For each line below that contains the word "paper", return that line.

§ EXTRACTED RECORDS:
((

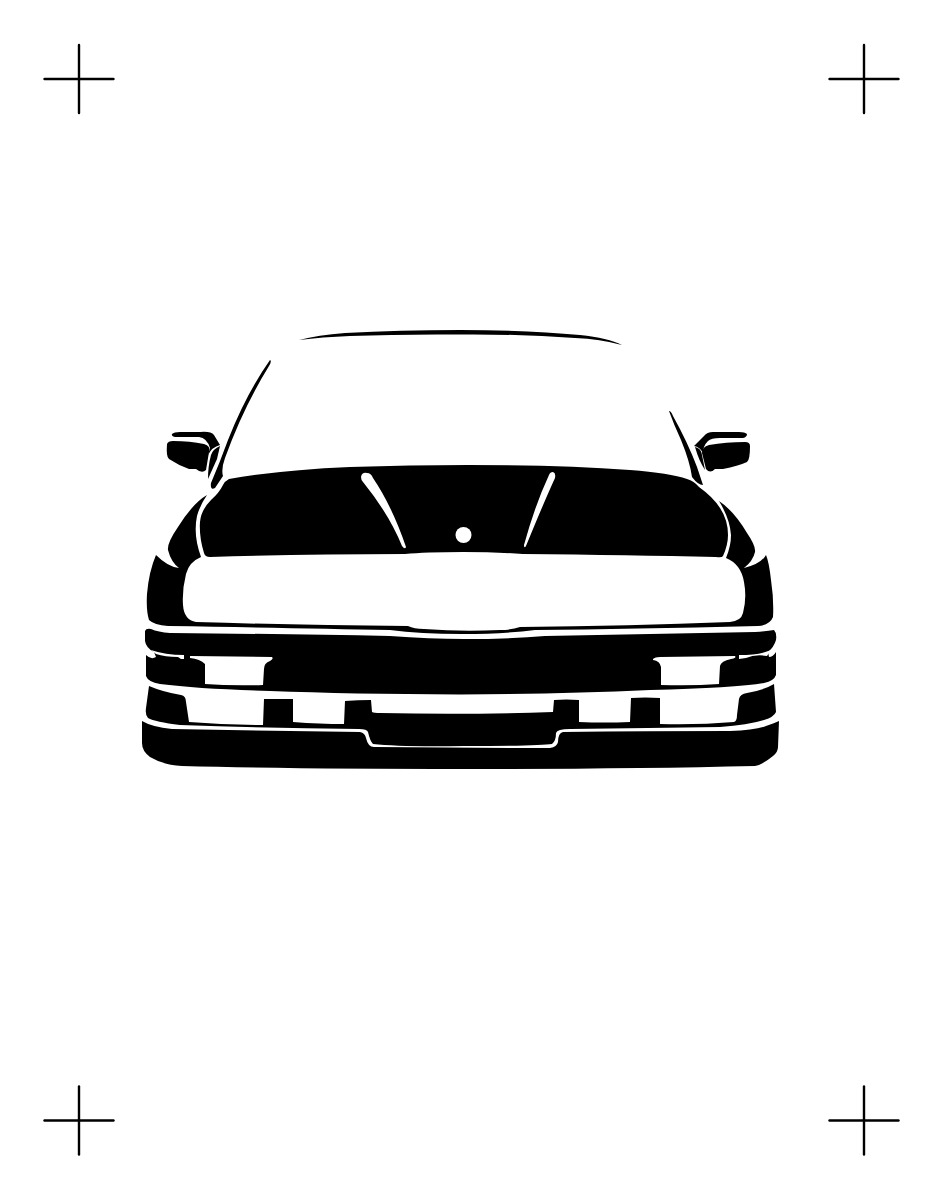
<!DOCTYPE html>
<html lang="en">
<head>
<meta charset="utf-8">
<title>Car front stencil</title>
<style>
:root { --ink: #000; --paper: #fff; }
html, body { margin: 0; background: var(--paper); overflow: hidden; }
.sheet { display: block; width: 944px; height: 1192px; background: var(--paper); }
.ink { fill: var(--ink); }
.cutout { fill: var(--paper); }
.mark { stroke: var(--ink); stroke-width: 2.4; stroke-linecap: round; }
</style>
</head>
<body>
<svg class="sheet" viewBox="0 0 944 1192" role="img" aria-label="Black stencil of a car seen from the front, with registration marks in the corners">
  <defs>
    <g id="registration" class="mark">
      <line x1="-34.5" y1="0" x2="34.5" y2="0"/>
      <line x1="0" y1="-34" x2="0" y2="34"/>
    </g>
  </defs>

  <g id="registration-marks">
    <use href="#registration" x="79" y="79"/>
    <use href="#registration" x="864" y="79"/>
    <use href="#registration" x="79" y="1120.5"/>
    <use href="#registration" x="864" y="1120.5"/>
  </g>

  <g id="roof-and-pillars" class="ink">
    <path d="M299 340Q318 335 345 333Q400 330 460 330Q530 330 580 335Q608 338 622 345Q600 339 575 338Q520 334 460 334.500Q400 334 350 336Q322 337 299 340Z"/>
    <path d="M270 360Q272 361 269 366Q243 408 225 458Q221 469 223 476L215 488Q210 491 211 483Q220 462 228 440Q246 394 270 360Z"/>
    <path d="M669 411Q671 411 673 416Q688 443 697 467L703 485Q698 485 692 477Q690 462 681 440Q674 425 669 411Z"/>
  </g>

  <g id="mirrors" class="ink">
    <path d="M172 434Q174 432 180 432H200Q211 431 214 435L220 445Q212 447 208 455L210 448Q207 438 199 437L175 437Q171 436 172 434Z"/>
    <path d="M167 444Q168 441 173 441Q190 441 204 444Q211 446 209 452L206 470Q202 474 196 469L189 469Q178 465 169 459Q166 457 167 444Z"/>
    <path d="M220 446L217 459L208 479Q208 466 211 455Q213 449 220 446Z"/>
    <path d="M747 434Q745 432 739 432L713 432Q707 432 704 436L694 446Q700 447 703 453Q703 446 708 441Q711 438 720 438L743 438Q747 437 747 434Z"/>
    <path d="M750 446Q750 442 745 442Q726 442 709 445Q702 447 702 453L706 469Q710 474 715 469L723 469Q738 466 747 462Q750 460 750 446Z"/>
    <path d="M695 447Q701 448 702 455L705 470Q699 461 695 447Z"/>
  </g>

  <g id="hood">
    <path class="ink" d="M229 479Q280 470 350 467Q410 465 468 465Q560 465 630 470Q670 473 687 479Q694 481 699 487Q713 497 720 508Q728 520 728 535Q728 545 723 556Q722 558 716 557Q630 555 523 554Q495 552 463 552Q425 552 405 554Q300 554 210 557Q205 557 204 553Q199 537 200 522Q201 510 211 500Q219 493 223 485Q225 481 229 479Z"/>
    <path class="cutout" d="M361 477Q362 472 367 473Q371 473 373 478Q392 506 406 547Q405 550 402 546Q389 514 363 482Q361 480 361 477Z"/>
    <path class="cutout" d="M549 475Q550 472 553 472Q556 473 555 478Q544 502 526 546Q524 549 524 545Q535 505 549 475Z"/>
    <circle class="cutout" cx="463.500" cy="535" r="8"/>
  </g>

  <g id="fenders" class="ink">
    <path d="M207 495Q193 503 178 527Q167 543 168 550Q171 562 179 568Q168 567 156 555Q149 571 147 594Q146 610 149 620Q154 625 168 626Q300 628 390 630Q420 634 462 634Q505 634 535 630Q630 629 758 626Q770 625 773 617Q774 600 771 580Q769 562 766 555Q761 564 744 568Q753 561 755 552Q756 546 747 533Q734 511 719 501Q730 519 731 535Q731 546 726 558Q741 564 744 582Q747 598 743 613Q741 621 730 622Q630 626 520 627Q512 630 500 630Q462 632 424 629Q414 629 408 626Q290 625 196 622Q184 620 183 605Q182 590 186 574Q189 562 201 557Q193 535 197 516Q200 505 207 495Z"/>
  </g>

  <g id="upper-bumper">
    <path class="ink" d="M145 631Q146 628 151 629Q158 632 170 633Q290 634 390 636Q430 639 464 639Q510 639 545 636Q650 634 755 632Q767 631 774 630Q777 633 776 640Q774 647 768 652L769 657Q773 657 776 652L776 675Q774 681 764 683Q735 688 650 690Q560 694 460 694.500Q350 694 270 691Q200 689 160 684Q148 682 146 676L146 655Q151 660 156 657L154 652Q146 648 145 641Z"/>
    <path class="cutout" d="M190 656L272 657Q274 659 270 661Q264 663 264 669L263 685Q232 686 205 684L205 664Q200 659 190 658Z"/>
    <path class="cutout" d="M653 659Q655 657 660 657L735 656Q737 658 731 659Q721 661 720 666L719 684Q692 686 661 685L661 667Q660 661 653 660Z"/>
    <path class="cutout" d="M151 650Q165 655 184 655L184 659L181 659L178 657Q165 657 156 654Z"/>
    <path class="cutout" d="M739 655Q760 655 771 650L767 656Q755 654 746 658L739 659Z"/>
  </g>

  <g id="lower-bumper" class="ink">
    <path d="M149 686Q163 692 181 695Q186 696 186 702L189 722Q226 725 263 725L264 699Q278 699 293 699L293 722Q320 724 344 724L345 701Q358 700 371 700L372 712Q374 713 380 713Q465 715 553 712L554 700Q566 699 579 700L579 722Q604 723 630 722L631 698Q645 697 660 698L660 724Q698 725 734 722Q737 721 737 715L739 699Q740 694 747 693Q764 690 774 684L776 712Q774 717 764 720Q748 725 720 727Q650 728 570 729Q557 729 556 733Q556 741 552 744Q540 746 464 746Q400 747 373 744Q370 741 368 732Q367 729 359 729Q270 728 180 725Q155 722 148 718Q145 715 146 708Z"/>
    <path d="M142 721Q152 727 172 729Q270 731 360 732Q365 733 366 738Q368 747 374 747Q465 748 550 748Q557 747 558 742Q558 733 563 732Q650 731 730 731Q755 730 766 726Q775 723 779 721L778 747Q778 752 773 756Q762 765 755 766Q630 769 465 769Q290 769 182 766Q163 765 150 757Q142 751 142 743Z"/>
  </g>
</svg>
</body>
</html>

))

§ TASK ANSWER:
:root { --ink: #000; --paper: #fff; }
html, body { margin: 0; background: var(--paper); overflow: hidden; }
.sheet { display: block; width: 944px; height: 1192px; background: var(--paper); }
.cutout { fill: var(--paper); }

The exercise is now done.